New York, 1983: a decayed monster slowly regaining life
True: the Lower East Side still looks like a battle ground,
42nd Street is still lined with porn shops
Bums still sleep on the curbs in the Bowery
But look! There’s art everywhere, though not everyone recognizes it.
Art to wear, to lean against, to walk on, to wallow in
I’m even sitting on some.
It covers abandoned buildings and billboards, junked cars in Alphabet City.
There are SAMO tags on St. Marks and aliens on the benches in Tompkins Square.
Mostly, I’m struck by the babies
Radiant babies in subway stations,
Along with barking dogs, flying saucers, televisions with arms and legs
It’s funny, cartoonish – just doodles
Primitive drawings in modern caves,

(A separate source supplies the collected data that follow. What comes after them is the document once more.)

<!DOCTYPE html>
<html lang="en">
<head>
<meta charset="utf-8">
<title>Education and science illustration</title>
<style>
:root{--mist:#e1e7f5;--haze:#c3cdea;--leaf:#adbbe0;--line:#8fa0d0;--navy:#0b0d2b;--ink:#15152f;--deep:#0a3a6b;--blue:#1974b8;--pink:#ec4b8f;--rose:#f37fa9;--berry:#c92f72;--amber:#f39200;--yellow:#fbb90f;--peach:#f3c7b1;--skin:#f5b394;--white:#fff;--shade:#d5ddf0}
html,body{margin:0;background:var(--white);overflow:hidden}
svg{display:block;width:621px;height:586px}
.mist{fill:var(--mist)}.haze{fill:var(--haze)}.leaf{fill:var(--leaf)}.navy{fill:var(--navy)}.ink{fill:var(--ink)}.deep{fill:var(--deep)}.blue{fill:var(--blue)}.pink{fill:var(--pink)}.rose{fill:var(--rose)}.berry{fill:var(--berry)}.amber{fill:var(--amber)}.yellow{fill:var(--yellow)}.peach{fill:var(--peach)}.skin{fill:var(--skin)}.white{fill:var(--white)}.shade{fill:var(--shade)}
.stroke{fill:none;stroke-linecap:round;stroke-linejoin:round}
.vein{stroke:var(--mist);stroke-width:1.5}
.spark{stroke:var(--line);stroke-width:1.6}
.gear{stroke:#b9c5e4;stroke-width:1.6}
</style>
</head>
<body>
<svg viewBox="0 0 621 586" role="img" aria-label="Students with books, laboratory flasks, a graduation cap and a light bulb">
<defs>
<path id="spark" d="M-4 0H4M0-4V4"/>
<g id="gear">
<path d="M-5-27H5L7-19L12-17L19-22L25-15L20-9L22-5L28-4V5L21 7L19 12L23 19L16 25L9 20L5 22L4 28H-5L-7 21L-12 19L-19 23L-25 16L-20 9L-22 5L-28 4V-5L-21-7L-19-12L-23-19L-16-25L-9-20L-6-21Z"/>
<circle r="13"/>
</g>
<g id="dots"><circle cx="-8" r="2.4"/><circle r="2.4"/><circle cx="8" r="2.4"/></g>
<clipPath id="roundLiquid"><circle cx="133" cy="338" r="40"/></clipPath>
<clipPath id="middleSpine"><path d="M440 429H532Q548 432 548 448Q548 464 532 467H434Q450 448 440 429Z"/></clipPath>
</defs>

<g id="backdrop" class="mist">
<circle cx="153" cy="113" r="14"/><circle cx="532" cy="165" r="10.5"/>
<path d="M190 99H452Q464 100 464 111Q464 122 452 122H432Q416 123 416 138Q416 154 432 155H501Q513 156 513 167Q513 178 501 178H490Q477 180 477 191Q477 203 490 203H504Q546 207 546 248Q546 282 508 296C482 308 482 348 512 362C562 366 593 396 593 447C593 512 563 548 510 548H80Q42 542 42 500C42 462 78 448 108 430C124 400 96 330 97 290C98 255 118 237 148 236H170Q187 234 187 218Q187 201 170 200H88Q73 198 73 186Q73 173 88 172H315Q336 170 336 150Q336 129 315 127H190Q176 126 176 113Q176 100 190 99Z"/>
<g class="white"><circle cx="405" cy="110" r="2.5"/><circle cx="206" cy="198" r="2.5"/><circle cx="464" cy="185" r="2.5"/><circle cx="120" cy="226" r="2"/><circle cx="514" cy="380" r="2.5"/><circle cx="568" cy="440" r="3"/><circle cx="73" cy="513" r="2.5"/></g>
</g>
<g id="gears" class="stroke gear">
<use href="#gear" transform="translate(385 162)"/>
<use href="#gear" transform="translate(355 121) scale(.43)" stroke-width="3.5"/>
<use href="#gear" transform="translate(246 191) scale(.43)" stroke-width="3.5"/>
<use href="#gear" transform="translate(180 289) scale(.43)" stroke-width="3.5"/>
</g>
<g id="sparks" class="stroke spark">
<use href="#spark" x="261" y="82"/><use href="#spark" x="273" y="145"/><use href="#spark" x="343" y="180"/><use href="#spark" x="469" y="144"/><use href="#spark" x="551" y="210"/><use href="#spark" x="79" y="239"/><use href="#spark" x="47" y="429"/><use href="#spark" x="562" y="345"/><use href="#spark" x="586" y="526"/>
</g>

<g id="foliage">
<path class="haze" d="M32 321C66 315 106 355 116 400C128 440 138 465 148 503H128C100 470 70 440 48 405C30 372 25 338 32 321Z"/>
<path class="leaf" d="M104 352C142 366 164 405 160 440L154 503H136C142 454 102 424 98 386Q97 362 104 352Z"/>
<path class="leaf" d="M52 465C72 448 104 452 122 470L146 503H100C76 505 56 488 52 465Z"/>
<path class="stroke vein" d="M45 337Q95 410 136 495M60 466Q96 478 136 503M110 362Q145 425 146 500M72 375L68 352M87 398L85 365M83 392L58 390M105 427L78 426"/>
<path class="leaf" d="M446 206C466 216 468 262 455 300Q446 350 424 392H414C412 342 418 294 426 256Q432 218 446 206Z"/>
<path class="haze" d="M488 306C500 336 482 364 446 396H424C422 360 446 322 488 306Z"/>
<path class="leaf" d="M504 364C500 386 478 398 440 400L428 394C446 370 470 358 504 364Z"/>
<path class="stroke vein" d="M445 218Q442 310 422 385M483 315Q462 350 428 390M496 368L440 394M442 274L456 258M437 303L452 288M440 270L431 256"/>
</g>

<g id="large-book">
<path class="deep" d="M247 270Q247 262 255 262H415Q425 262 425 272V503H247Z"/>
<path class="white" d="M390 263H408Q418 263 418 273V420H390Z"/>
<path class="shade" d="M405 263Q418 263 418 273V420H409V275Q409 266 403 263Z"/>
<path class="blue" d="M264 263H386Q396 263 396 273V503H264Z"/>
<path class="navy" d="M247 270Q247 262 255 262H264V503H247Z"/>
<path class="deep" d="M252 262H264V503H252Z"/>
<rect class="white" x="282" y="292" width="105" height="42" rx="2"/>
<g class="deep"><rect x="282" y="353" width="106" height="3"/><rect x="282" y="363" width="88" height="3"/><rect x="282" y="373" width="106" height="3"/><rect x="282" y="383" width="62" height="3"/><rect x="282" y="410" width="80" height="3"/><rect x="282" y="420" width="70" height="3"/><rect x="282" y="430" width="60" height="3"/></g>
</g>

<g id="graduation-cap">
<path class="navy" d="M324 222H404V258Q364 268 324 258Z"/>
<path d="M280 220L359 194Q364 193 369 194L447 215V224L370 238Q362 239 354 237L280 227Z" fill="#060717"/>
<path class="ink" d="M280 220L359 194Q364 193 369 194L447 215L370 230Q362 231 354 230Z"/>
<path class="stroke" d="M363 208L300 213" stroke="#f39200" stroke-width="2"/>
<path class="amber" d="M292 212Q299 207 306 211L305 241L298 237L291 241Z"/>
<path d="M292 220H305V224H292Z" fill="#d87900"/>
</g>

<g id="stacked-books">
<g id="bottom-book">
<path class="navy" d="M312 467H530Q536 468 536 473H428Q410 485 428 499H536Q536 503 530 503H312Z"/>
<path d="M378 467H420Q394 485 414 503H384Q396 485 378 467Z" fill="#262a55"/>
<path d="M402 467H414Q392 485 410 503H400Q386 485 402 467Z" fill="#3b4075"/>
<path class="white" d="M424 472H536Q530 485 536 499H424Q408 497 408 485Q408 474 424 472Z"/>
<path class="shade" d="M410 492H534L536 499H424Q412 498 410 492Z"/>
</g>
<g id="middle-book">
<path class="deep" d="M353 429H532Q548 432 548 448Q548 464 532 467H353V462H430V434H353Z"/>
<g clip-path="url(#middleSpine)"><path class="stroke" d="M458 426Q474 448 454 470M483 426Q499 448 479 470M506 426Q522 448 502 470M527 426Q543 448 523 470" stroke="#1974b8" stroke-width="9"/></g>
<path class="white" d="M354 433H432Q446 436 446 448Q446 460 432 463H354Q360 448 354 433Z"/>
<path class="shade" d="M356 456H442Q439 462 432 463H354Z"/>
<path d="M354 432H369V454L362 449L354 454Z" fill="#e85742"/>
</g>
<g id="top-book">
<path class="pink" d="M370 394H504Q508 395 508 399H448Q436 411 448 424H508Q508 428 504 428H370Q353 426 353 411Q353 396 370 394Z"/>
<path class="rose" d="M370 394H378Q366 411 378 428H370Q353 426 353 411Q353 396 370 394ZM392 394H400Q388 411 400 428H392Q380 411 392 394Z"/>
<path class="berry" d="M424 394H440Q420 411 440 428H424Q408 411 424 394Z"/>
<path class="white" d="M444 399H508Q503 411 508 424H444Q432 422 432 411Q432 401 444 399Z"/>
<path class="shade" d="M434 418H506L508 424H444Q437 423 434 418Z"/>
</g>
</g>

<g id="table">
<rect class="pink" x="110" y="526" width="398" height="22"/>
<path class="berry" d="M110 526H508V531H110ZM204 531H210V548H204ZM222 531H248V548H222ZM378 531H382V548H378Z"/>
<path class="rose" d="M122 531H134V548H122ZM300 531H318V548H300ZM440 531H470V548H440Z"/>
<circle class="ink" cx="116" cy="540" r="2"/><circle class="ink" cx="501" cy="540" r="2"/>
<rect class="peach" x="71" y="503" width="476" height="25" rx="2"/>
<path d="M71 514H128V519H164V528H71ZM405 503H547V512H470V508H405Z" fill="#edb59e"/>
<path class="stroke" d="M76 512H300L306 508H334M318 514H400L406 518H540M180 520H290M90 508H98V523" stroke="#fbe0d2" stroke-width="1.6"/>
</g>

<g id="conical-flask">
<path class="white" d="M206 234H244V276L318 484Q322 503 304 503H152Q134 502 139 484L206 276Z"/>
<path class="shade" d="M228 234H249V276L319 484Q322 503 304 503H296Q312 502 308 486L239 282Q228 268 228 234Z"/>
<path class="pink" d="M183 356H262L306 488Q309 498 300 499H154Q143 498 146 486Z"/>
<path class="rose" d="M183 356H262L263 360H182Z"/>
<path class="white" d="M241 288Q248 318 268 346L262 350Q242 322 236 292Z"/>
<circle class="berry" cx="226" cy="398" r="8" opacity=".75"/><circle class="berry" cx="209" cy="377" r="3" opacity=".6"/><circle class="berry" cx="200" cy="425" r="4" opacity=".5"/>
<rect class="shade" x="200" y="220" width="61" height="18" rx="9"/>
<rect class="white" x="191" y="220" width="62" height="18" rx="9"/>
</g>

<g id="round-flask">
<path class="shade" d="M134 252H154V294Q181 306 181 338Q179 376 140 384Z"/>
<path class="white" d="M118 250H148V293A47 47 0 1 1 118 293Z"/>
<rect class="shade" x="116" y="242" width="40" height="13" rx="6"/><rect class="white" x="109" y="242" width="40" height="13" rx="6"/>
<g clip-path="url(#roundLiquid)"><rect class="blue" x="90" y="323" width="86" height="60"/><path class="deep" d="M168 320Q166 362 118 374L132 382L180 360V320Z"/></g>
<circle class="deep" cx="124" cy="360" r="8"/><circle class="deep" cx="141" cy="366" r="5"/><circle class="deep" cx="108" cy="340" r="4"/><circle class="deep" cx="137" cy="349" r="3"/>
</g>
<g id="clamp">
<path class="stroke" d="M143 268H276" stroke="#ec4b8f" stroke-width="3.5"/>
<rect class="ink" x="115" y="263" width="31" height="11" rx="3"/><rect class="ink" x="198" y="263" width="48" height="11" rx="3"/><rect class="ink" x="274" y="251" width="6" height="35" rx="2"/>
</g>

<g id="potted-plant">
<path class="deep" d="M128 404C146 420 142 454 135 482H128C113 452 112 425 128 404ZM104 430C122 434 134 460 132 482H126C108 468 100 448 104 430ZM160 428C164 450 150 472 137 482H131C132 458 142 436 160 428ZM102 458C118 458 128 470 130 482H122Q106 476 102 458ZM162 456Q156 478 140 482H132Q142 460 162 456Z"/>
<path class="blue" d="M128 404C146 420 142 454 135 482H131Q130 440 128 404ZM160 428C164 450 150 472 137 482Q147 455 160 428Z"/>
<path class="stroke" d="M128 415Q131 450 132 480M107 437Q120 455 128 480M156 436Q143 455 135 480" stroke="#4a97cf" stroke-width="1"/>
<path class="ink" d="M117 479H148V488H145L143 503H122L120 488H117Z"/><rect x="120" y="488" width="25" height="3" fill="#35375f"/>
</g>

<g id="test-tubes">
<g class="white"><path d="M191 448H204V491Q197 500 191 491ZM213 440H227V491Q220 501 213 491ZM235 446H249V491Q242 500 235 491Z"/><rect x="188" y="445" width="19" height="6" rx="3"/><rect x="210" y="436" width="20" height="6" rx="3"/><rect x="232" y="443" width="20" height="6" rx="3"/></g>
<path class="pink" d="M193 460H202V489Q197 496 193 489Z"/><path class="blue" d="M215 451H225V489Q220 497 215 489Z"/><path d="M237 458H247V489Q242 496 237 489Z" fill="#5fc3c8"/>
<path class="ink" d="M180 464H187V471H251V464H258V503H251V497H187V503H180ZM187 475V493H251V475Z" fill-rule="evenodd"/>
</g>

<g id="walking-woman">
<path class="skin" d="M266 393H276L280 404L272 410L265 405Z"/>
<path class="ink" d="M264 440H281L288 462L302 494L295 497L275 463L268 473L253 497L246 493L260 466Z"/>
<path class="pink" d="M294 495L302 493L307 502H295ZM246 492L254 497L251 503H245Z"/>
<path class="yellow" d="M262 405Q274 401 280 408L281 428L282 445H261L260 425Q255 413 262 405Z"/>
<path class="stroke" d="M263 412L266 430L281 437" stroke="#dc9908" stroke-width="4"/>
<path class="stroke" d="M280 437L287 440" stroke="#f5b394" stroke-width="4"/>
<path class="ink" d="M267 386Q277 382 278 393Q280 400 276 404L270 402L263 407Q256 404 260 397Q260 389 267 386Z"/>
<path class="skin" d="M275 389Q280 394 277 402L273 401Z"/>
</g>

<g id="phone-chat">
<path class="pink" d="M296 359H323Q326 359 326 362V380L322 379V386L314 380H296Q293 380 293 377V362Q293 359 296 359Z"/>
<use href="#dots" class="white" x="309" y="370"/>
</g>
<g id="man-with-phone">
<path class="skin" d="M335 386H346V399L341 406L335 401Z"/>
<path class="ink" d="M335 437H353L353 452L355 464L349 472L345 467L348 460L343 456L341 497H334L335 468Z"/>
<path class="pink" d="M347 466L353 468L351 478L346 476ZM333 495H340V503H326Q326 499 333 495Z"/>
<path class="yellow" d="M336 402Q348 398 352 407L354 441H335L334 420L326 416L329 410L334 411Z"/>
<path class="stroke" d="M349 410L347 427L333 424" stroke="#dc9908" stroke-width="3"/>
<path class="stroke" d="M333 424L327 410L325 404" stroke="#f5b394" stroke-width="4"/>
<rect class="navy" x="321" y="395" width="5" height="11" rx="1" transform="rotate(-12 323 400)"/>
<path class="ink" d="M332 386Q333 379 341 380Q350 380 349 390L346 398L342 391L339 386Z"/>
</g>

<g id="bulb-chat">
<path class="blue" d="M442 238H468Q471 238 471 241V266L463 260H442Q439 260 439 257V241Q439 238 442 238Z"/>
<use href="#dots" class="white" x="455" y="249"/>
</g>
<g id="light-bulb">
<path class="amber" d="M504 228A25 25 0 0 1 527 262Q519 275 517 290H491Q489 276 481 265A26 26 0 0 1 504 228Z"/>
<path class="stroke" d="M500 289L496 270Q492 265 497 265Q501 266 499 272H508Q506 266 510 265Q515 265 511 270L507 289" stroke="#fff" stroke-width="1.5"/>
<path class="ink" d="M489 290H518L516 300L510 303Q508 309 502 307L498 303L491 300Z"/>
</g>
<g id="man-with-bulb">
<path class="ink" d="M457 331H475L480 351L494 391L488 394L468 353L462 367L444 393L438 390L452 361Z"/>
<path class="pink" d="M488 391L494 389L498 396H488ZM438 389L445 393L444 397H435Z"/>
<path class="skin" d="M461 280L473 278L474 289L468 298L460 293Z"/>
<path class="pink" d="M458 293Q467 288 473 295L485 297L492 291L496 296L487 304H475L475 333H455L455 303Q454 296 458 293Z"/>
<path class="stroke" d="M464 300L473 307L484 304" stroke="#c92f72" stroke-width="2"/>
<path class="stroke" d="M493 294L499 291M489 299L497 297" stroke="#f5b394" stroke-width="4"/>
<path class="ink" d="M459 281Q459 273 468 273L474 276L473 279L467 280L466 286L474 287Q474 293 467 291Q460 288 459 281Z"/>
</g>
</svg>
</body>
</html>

Backdrop for the city soundtrack:
Angry young punks, New Wave poseurs, art school poets
Screaming, rapping, howling, defacing the status quo.

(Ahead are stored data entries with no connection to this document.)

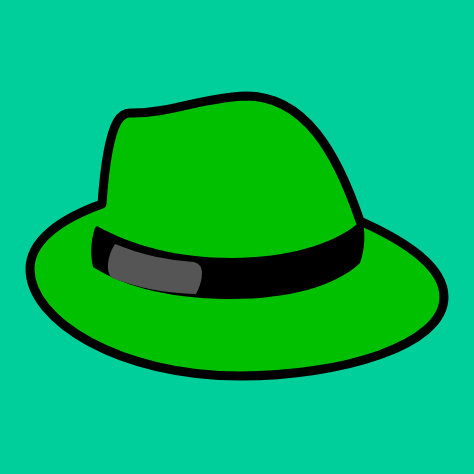
<!DOCTYPE html>
<html lang="en">
<head>
<meta charset="utf-8">
<title>Green hat</title>
<style>
:root {
  --backdrop: #00cf9c;
  --felt: #00c000;
  --ink: #000;
  --shine: #555;
}
html, body { margin: 0; height: 100%; overflow: hidden; background: var(--backdrop); }
.hat { display: block; width: 474px; height: 474px; background: var(--backdrop); }
.felt { fill: var(--felt); stroke: var(--ink); stroke-width: 9; stroke-linejoin: round; }
.band { fill: var(--ink); }
.shine { fill: var(--shine); }
</style>
</head>
<body>
<svg class="hat" viewBox="0 0 474 474" role="img" aria-label="Green fedora hat with a black band">
  <path class="felt" d="M102 204C104 175 108 139 117 122Q122 113 130 113C168 114 204 97 246 96C305 96 337 153 360 221C407 242 444 267 444 297C444 346 340 376 240 376C120 376 30 321 30 269C30 241 60 219 102 204Z"/>
  <path class="band" d="M97 226C133 246 178 258 232 258C286 258 334 244 357 224Q363 220 364 229C365 240 364 252 360 263C336 286 289 299 232 299C176 299 128 289 93 267C90 254 91 239 95 228Z"/>
  <path class="shine" d="M115 244C142 255 167 260 194 262Q202 264 202 273Q202 283 196 294C165 293 138 288 112 278Q107 273 108 264Q109 253 115 244Z"/>
</svg>
</body>
</html>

Childish art precociously tackling racism, religion, greed
Here’s an ugly 4-letter word: AIDS
The cancer no one talks about
It will eventually take the father
But your babies continue to radiate with undimmed energy
Artist Keith Haring was just starting his climb to fame and fortune in New York in 1981, only two years before I arrived in Boston. Back then, you could hop on People Express Airlines for $25 at 6:00 in the morning, and be in Manhattan in just a couple of hours. The first time I made this trip was in 1983. I’d like to be able to say I was a hip insider of the downtown art/music scene, but the truth is, I was a wide-eyed Iowan with no knowledge of Keith Haring, the Mudd Club, or any of the other happening stuff.
Who was Samo? It was Jean-Michel Basqiat, who was about to become the art world’s favorite bad boy. The aliens were the creation of Kenny Scharf. That beautiful sound floating above it all was the unearthly voice of Klaus Nomi, who had already become the first start of the New York New Wave scene to succumb to AIDS.